Although the Group looked at a wide range of more or less dubious concessions, every one of them found a section of the business lobby willing to fight for its continuation. The alternative, not seriously considered, is to look at a more fundamental reform of the tax base.
The Group further impairs its argument for reform by failing to fully articulate what distortions a lower tax rate would address beyond the need to compete for mobile international capital. This is a mistake as it leads the Group to dismiss the introduction of an Allowance for Corporate Equity (ACE), which allows firms to deduct an imputed cost of equity from their accounting profits.
An ACE would address two crucial features of the business tax system that require more than cosmetic tax reform.
Firstly, there is a divide between the tax treatment of debt and equity in Australia. While interest is a tax deduction, dividend payments are not directly deductible. The dividend imputation system provides tax relief only for domestic investors. This distorts international investors’ investment decisions, resulting in heavier reliance on debt financing. While the efficiency losses of the tax-induced distortion of the debt-equity ratio are difficult to estimate, they will be high if it leads to more bankruptcies as firms become more vulnerable to adverse shocks.
Secondly, the current tax regime distorts marginal investments. An investment that should be undertaken in the absence of taxes does not go ahead under the current corporate tax regime. An investor needs to secure a post-tax return to compensate for the tax paid on return on equity, which is treated as accounting profit. This leads to lower investment, lower productivity and, in turn, lower wages.
An ACE would address this discriminatory treatment of equity financing and at the same time eliminate the taxation of marginal investments. The introduction of an ACE has the potential to unleash a substantial amount of new investment.
There are other properties of an ACE that might make it particularly relevant for Australia. By construction, an ACE eliminates the taxation of normal returns on equity, while still taxing economic rents. A normal return is the investor’s opportunity cost of capital. Economic rents are returns in excess of the normal return and are usually either firm or location-specific. The former emerge, for example, because of a particular technology, know-how, or entrepreneurship skills.
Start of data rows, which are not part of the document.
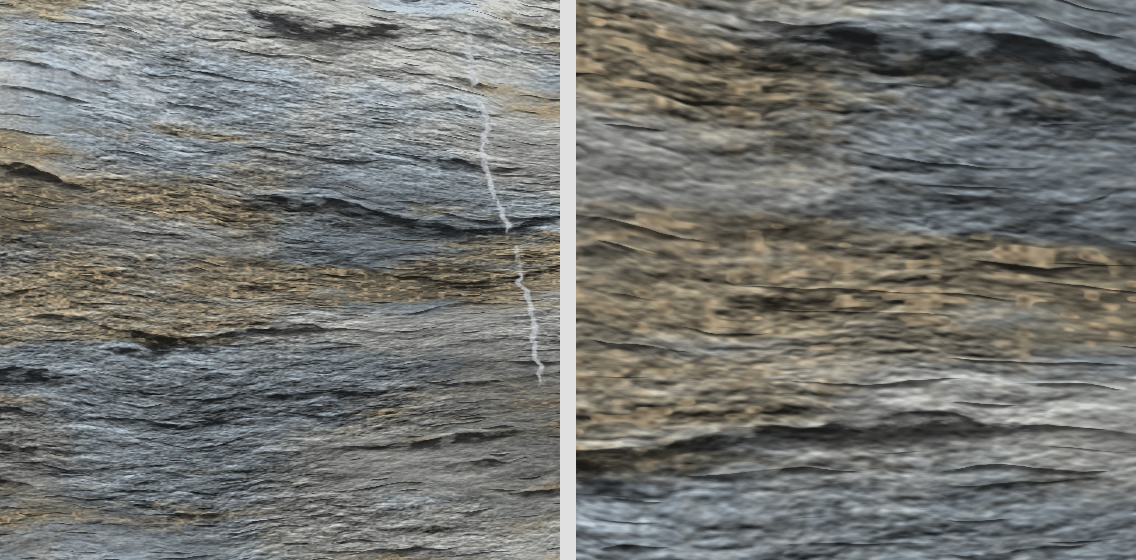
Left: the whole. Right: its middle third, enlarged.
A Shadertoy shader for this texture:

```glsl
// Weathered layered slate: nearly level strata with broken dark ledges, crisp
// grooves lit from above, thin ochre staining and pale mineral veins.
// Everything is value noise stretched along a gently folded bedding plane.

const vec3 SLATE_TINT = vec3(0.93, 1.00, 1.05);
const vec3 STONE_TINT = vec3(1.00, 1.01, 0.99);
const vec3 OCHRE_TINT = vec3(1.08, 1.00, 0.83);
const vec3 FLAKE_COLOR = vec3(0.69, 0.61, 0.49);
const vec3 VEIN_COLOR = vec3(0.79, 0.81, 0.83);

const float BASE_TONE = 0.475;
const float TOP_LIGHT = 0.17;
const float BROAD_CONTRAST = 0.46;
const float RELIEF_CONTRAST = 1.9;
const float GRAIN_CONTRAST = 0.17;
const float LEDGE_DARKNESS = 0.70;
const float FOLD_HEIGHT = 0.07;
const float LIGHT_STEP = 0.0023;

float hash(vec2 p) {
    return fract(sin(dot(p, vec2(127.1, 311.7))) * 43758.5453);
}

float noise(vec2 p) {
    vec2 i = floor(p), f = fract(p);
    f = f * f * (3.0 - 2.0 * f);
    return mix(mix(hash(i), hash(i + vec2(1, 0)), f.x),
               mix(hash(i + vec2(0, 1)), hash(i + vec2(1, 1)), f.x), f.y);
}

float fbm(vec2 p) {
    float sum = 0.0, amp = 0.5;
    for (int i = 0; i < 5; i++) {
        sum += amp * noise(p);
        p = mat2(2.0, 0.06, -0.10, 2.0) * p + 17.3;
        amp *= 0.5;
    }
    return sum;
}

// Bedding coordinates: dipping to the right above, nearly level below.
vec2 bedding(vec2 p) {
    float dip = mix(-0.05, 0.13, smoothstep(0.1, 0.9, p.y));
    float fold = FOLD_HEIGHT * (fbm(p * vec2(2.3, 3.0) + 4.0) - 0.5);
    return vec2(p.x, p.y + dip * p.x + fold);
}

float relief(vec2 s) {
    float grooves = abs(fbm(s * vec2(19.0, 62.0) + 31.0) - 0.5);
    return fbm(s * vec2(13.0, 38.0)) + 0.8 * grooves;
}

// Depth of the lens-shaped shadow under one layer edge.
float lensDepth(float x, float layer, float spread) {
    return smoothstep(0.54, 0.97, noise(vec2(x * spread, layer * 7.31 + 0.5)));
}

// x: shadow beneath overhangs, y: bright lip above them.
vec2 ledges(vec2 s) {
    vec2 result = vec2(0.0);
    float count = 8.0, spread = 3.6, weight = 1.0;
    float jag = fbm(s * vec2(24.0, 70.0));
    float chips = smoothstep(0.30, 0.50, fbm(s * vec2(40.0, 110.0) + 61.0));
    for (int i = 0; i < 3; i++) {
        float level = -s.y * count + 0.7 * noise(s * vec2(spread, count * 0.4) + 9.0)
                    + (0.18 + 0.12 * float(i)) * jag;
        float layer = floor(level), f = fract(level);
        float depth = lensDepth(s.x, layer, spread);
        float next = lensDepth(s.x, layer + 1.0, spread);
        float shadow = smoothstep(0.0, 0.03, f) * (1.0 - smoothstep(0.10 * depth, 0.03 + 0.42 * depth, f));
        float lip = smoothstep(0.85, 0.96, f) * (1.0 - smoothstep(0.97, 1.0, f));
        shadow *= smoothstep(0.0, 0.30, depth) * mix(0.45, 1.0, chips);
        result.x = max(result.x, shadow * weight);
        result.y = max(result.y, lip * next * weight);
        count *= 2.8;
        spread *= 2.3;
        weight *= 0.90;
    }
    return result;
}

// Steep jagged vein on the right and a broad pale arc at upper left.
float veins(vec2 p) {
    float wobble = 0.035 * (fbm(vec2(p.y * 14.0, 3.0)) - 0.5) + 0.016 * (fbm(p * vec2(30.0, 75.0)) - 0.5);
    float offset = abs(p.x - mix(0.975, 0.838, smoothstep(0.22, 0.98, p.y)) - wobble);
    float span = smoothstep(0.29, 0.32, p.y) * (1.0 - smoothstep(0.90, 0.98, p.y));
    float broken = smoothstep(0.32, 0.56, fbm(p * vec2(70.0, 50.0)));
    float line = (1.0 - smoothstep(0.002, 0.008, offset)) * mix(0.15, 1.0, broken);
    float halo = 0.45 * exp(-offset * 38.0) * smoothstep(0.5, 0.9, p.y) * broken;

    float bend = max(p.x - 0.15, 0.0);
    float rise = p.y - 0.87 + 3.2 * bend * bend - 0.07 * (fbm(p * 12.0) - 0.5);
    float arc = exp(-abs(rise) * 38.0) * (1.0 - smoothstep(0.28, 0.38, p.x));
    arc *= smoothstep(0.25, 0.60, fbm(p * vec2(35.0, 75.0)));
    return clamp((line + halo) * span + arc, 0.0, 1.0);
}

void mainImage(out vec4 fragColor, in vec2 fragCoord) {
    vec2 p = fragCoord / iResolution.xy;
    vec2 s = bedding(p);

    // Broad light and dark faces, with fine grooves and grain.
    float broad = fbm(s * vec2(2.6, 7.0) + 12.0) - 0.485;
    float rough = mix(0.55, 1.1, smoothstep(0.36, 0.58, fbm(s * vec2(3.0, 8.0) + 51.0)));
    float slope = relief(s) - relief(s + vec2(-0.4, 1.0) * LIGHT_STEP);
    float grain = noise(s * vec2(190.0, 300.0)) - 0.5;
    float footing = (1.0 - smoothstep(0.01, 0.09, p.y)) * noise(p * vec2(4.0, 9.0));
    float tone = BASE_TONE + TOP_LIGHT * smoothstep(0.50, 0.90, p.y) + 0.16 * footing
               + BROAD_CONTRAST * broad + rough * (RELIEF_CONTRAST * slope + GRAIN_CONTRAST * grain);

    // Ochre staining in thin bands, strongest across the middle.
    float band = smoothstep(0.30, 0.48, p.y) * (1.0 - smoothstep(0.62, 0.78, p.y));
    float stain = fbm(s * vec2(3.2, 15.0) + 73.0) + 0.07 * band - 0.05 * smoothstep(0.7, 0.9, p.y);
    stain = smoothstep(0.47, 0.68, stain);
    float cool = smoothstep(0.36, 0.54, fbm(s * vec2(3.0, 6.0) + 27.0) + 0.08 * (0.6 - p.y));

    // Overhanging ledges.
    vec2 ledge = ledges(s);
    tone = (tone - 0.07 * stain + 0.10 * ledge.y) * (1.0 - LEDGE_DARKNESS * ledge.x);
    tone = clamp(tone, 0.10, 0.82);
    vec3 color = tone * mix(mix(STONE_TINT, SLATE_TINT, cool), OCHRE_TINT, 0.9 * stain);

    // Small warm flakes and the mineral veins.
    float flakes = smoothstep(0.60, 0.80, noise(s * vec2(75.0, 190.0) + 5.0));
    flakes *= (0.08 + 0.62 * stain) * (1.0 - ledge.x);
    color = mix(color, FLAKE_COLOR * (0.95 + 0.6 * grain), flakes);
    color = mix(color, VEIN_COLOR + 0.2 * grain, 0.75 * veins(p));

    fragColor = vec4(clamp(color, 0.0, 1.0), 1.0);
}
```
The latter are associated with the business’ location in Australia, such as in the case of mineral resources or oligopolistic industries.
Importantly, an ACE at the existing tax rate would benefit all firms but the benefit would be greater for lower return firms over higher return firms. That is, firms struggling because of the high Australian dollar would benefit more from an ACE than firms that are enjoying high returns. The ultimate question, however, ought to be whether an ACE at the existing rate is likely to deliver more benefits than a lower corporate tax rate (with or without a broader base). The answer to that question will depend on whether location-specific rents are more important than firm-specific rents. Although this question needs to be addressed by quantitative, empirical analysis, a casual look at the Australian economy suggests the prevalence of location-specific rents.
Distinguishing between normal returns and rents is essential for tax reform. A tax on normal returns on equity is immediately passed on to more immobile factors such as labour. Whether rents are firm or location specific determines if a tax on economic rents is passed on to more immobile factors. Whereas taxes on location-specific rents are borne by and large by the firms, taxes on firm-specific rents create the incentives for these firms to locate at lower rate jurisdictions. These incentives already exist under the current regime and an ACE at the existing tax rate would mitigate them. Indeed, this provides a strong argument against raising the tax rate to finance the introduction of an ACE. Instead, an ACE could be financed from future tax revenue created by the positive impact of its introduction on investment, productivity and long-run growth. It is disappointing that the Group has chosen not to seek to model the impact of an ACE in the economy.